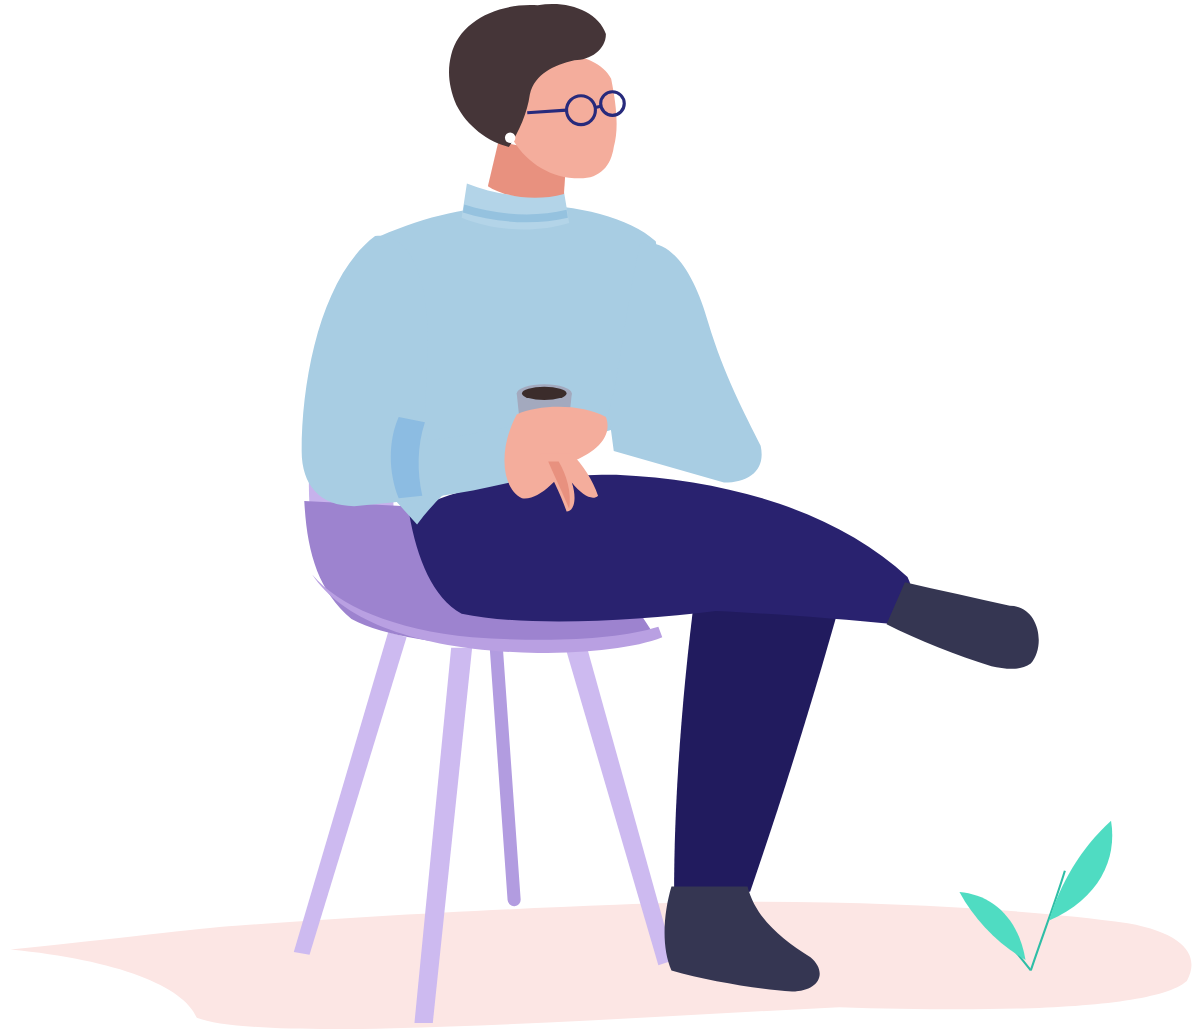
<!DOCTYPE html>
<html lang="en">
<head>
<meta charset="utf-8">
<title>Seated Figure with Coffee</title>
<style>
  :root {
    --page: #ffffff;
    --floor: #fce6e4;
    --chair-back: #c7b2ec;
    --chair-seat: #9d83cf;
    --chair-seat-dark: #8a6fc0;
    --chair-rim: #b9a0e2;
    --chair-leg: #cdbaf0;
    --chair-leg-back: #b29ce0;
    --sweater: #a8cde3;
    --sweater-shade: #8cbce2;
    --collar: #b3d4e8;
    --collar-fold: #95c2df;
    --skin: #f4ad9c;
    --skin-shade: #e8917f;
    --hair: #453538;
    --glasses: #272a7c;
    --trousers: #29226f;
    --trousers-shade: #211b5e;
    --shoe: #353652;
    --cup: #a3a9be;
    --coffee: #3b2c2b;
    --leaf: #4fdcc2;
    --leaf-stem: #2fbea6;
  }
  html, body {
    margin: 0;
    padding: 0;
    width: 1200px;
    height: 1036px;
    overflow: hidden;
    background: var(--page);
  }
  .scene { display: block; width: 1200px; height: 1036px; }
</style>
</head>
<body>
<svg class="scene" viewBox="0 0 915 790" role="img" aria-label="Illustration of a person in glasses sitting on a chair with legs crossed, holding a cup of coffee">
  <defs>
    <path id="leaf-shape" d="M0,0 C4,-22 14,-44 30,-62 C36,-40 28,-16 0,0Z"/>
  </defs>

  <g id="floor">
    <path fill="var(--floor)" d="M8,724 C90,716 150,708 180,706 C260,700 360,694 470,690 C600,684 760,690 860,704 C905,712 915,730 905,748 C880,770 760,772 640,768 C520,774 400,782 300,784 C230,786 170,784 150,776 C140,752 90,732 8,724Z"/>
  </g>

  <g id="chair">
    <line class="chair-leg back" x1="378" y1="488" x2="392" y2="686" stroke="var(--chair-leg-back)" stroke-width="10" stroke-linecap="round"/>
    <path class="chair-leg left" fill="var(--chair-leg)" d="M296,482 L310,486 L236,728 L224,726Z"/>
    <path class="chair-leg front" fill="var(--chair-leg)" d="M344,494 L360,494 L330,780 L316,780Z"/>
    <path class="chair-leg right" fill="var(--chair-leg)" d="M430,490 L446,488 L514,732 L502,736Z"/>
    <path class="chair-back" fill="var(--chair-back)" d="M272,202 C252,222 240,290 236,350 C234,390 238,420 250,440 L300,440 L300,230Z"/>
    <path class="chair-seat" fill="var(--chair-seat)" d="M232,382 C234,420 242,450 268,472 C310,494 400,498 500,486 L470,440 C400,440 330,420 310,386Z"/>
    <path class="chair-seat-rim" fill="var(--chair-rim)" d="M238,438 C262,474 320,496 410,498 C450,498 485,494 505,486 L502,478 C470,488 420,490 360,486 C300,480 258,462 238,438Z"/>
  </g>

  <g id="figure">
    <g id="trousers">
      <path class="standing-leg" fill="var(--trousers-shade)" d="M530,452 L640,462 C618,540 596,610 572,680 L514,680 C514,610 520,530 530,452Z"/>
      <path class="crossed-thigh" fill="var(--trousers)" d="M312,392 C340,372 400,362 470,362 C560,366 640,392 692,440 C700,456 694,470 682,476 C640,472 590,468 546,466 C480,474 400,478 352,468 C330,456 318,426 312,392Z"/>
    </g>

    <g id="shoes">
      <path class="raised-shoe" fill="var(--shoe)" d="M690,444 C716,450 744,456 770,462 C792,462 798,492 786,506 C778,512 766,510 756,508 C730,500 700,488 676,476Z"/>
      <path class="planted-shoe" fill="var(--shoe)" d="M512,676 L570,676 C576,700 596,716 618,730 C632,742 624,756 604,756 C576,754 540,748 512,740 C504,722 506,696 512,676Z"/>
    </g>

    <g id="sweater">
      <path class="torso" fill="var(--sweater)" d="M290,180 C330,162 370,156 400,156 C440,156 480,166 500,184 L520,300 C500,320 460,332 410,340 C370,348 340,370 318,400 L300,380 L296,240Z"/>
      <path class="far-arm" fill="var(--sweater)" d="M488,186 C512,180 530,210 540,246 C552,286 568,316 580,340 C584,358 572,368 552,368 L468,344 L464,314 C472,290 476,240 488,186Z"/>
      <path class="near-arm" fill="var(--sweater)" d="M286,180 C312,176 326,212 326,256 C326,296 322,320 326,336 C360,332 392,324 408,322 L412,362 C370,374 320,382 270,386 C244,386 230,370 230,344 C230,286 246,210 286,180Z"/>
      <path class="sleeve-shade" fill="var(--sweater-shade)" d="M304,318 C296,336 296,360 304,380 L322,378 C318,360 318,340 324,322Z"/>
    </g>

    <g id="turtleneck">
      <path class="collar" fill="var(--collar)" d="M356,140 C380,150 410,152 430,146 L434,170 C408,178 376,176 352,166Z"/>
      <path class="collar-fold" fill="var(--collar-fold)" d="M354,156 C378,164 408,166 432,160 L433,166 C408,172 378,170 353,162Z"/>
    </g>

    <g id="cup">
      <path fill="var(--cup)" d="M394,300 L436,300 L432,338 L398,338Z"/>
      <ellipse cx="415" cy="300" rx="21" ry="7" fill="var(--cup)"/>
      <ellipse cx="415" cy="300" rx="17" ry="5" fill="var(--coffee)"/>
    </g>

    <g id="hands">
      <path class="cup-hand" fill="var(--skin)" d="M394,316 C412,308 444,308 462,318 C468,334 452,346 436,352 C426,364 412,382 398,380 C382,372 380,342 394,316Z"/>
      <path class="knee-fingers" fill="var(--skin)" d="M412,346 C420,362 428,378 432,390 C438,390 440,380 436,368 C444,378 452,382 456,378 C452,366 444,354 436,346Z"/>
      <path class="finger-shade" fill="var(--skin-shade)" d="M418,352 C424,366 430,378 434,388 C436,376 432,362 426,352Z"/>
    </g>

    <g id="head">
      <path class="neck" fill="var(--skin-shade)" d="M380,108 L432,118 L430,148 C408,154 384,150 372,142Z"/>
      <path class="face" fill="var(--skin)" d="M392,52 C416,34 456,40 466,60 C470,80 472,98 468,112 C466,126 458,136 442,136 C420,136 402,124 392,108 C384,92 382,70 392,52Z"/>
      <path class="hair" fill="var(--hair)" d="M344,42 C350,16 380,2 410,4 C432,0 456,8 462,26 C462,38 450,46 438,46 C422,50 408,56 404,72 C402,86 396,100 388,112 C372,108 356,96 348,80 C342,66 341,54 344,42Z"/>
      <circle class="earring" cx="389" cy="105" r="4" fill="#ffffff"/>
      <g class="glasses" fill="none" stroke="var(--glasses)" stroke-width="2.4">
        <circle cx="443" cy="84" r="11"/>
        <circle cx="467" cy="79" r="9"/>
        <line x1="454" y1="82" x2="458" y2="81"/>
        <line x1="432" y1="84" x2="402" y2="86"/>
      </g>
    </g>
  </g>

  <g id="sprout">
    <path d="M786,740 C794,716 804,690 812,664" stroke="var(--leaf-stem)" stroke-width="1.6" fill="none"/>
    <path d="M786,740 C772,722 756,704 736,684" stroke="var(--leaf-stem)" stroke-width="1.6" fill="none"/>
    <use href="#leaf-shape" fill="var(--leaf)" transform="translate(800,702) rotate(6) scale(1.3)"/>
    <use href="#leaf-shape" fill="var(--leaf)" transform="translate(782,732) rotate(-70) scale(1.05)"/>
  </g>
</svg>
</body>
</html>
┄┄┄┄┄┄┄┄┄┄
WORK ITEM:
Identify all lines in the records above with the word "shape".

RESPONSE AREA:
    <path id="leaf-shape" d="M0,0 C4,-22 14,-44 30,-62 C36,-40 28,-16 0,0Z"/>
    <use href="#leaf-shape" fill="var(--leaf)" transform="translate(800,702) rotate(6) scale(1.3)"/>
    <use href="#leaf-shape" fill="var(--leaf)" transform="translate(782,732) rotate(-70) scale(1.05)"/>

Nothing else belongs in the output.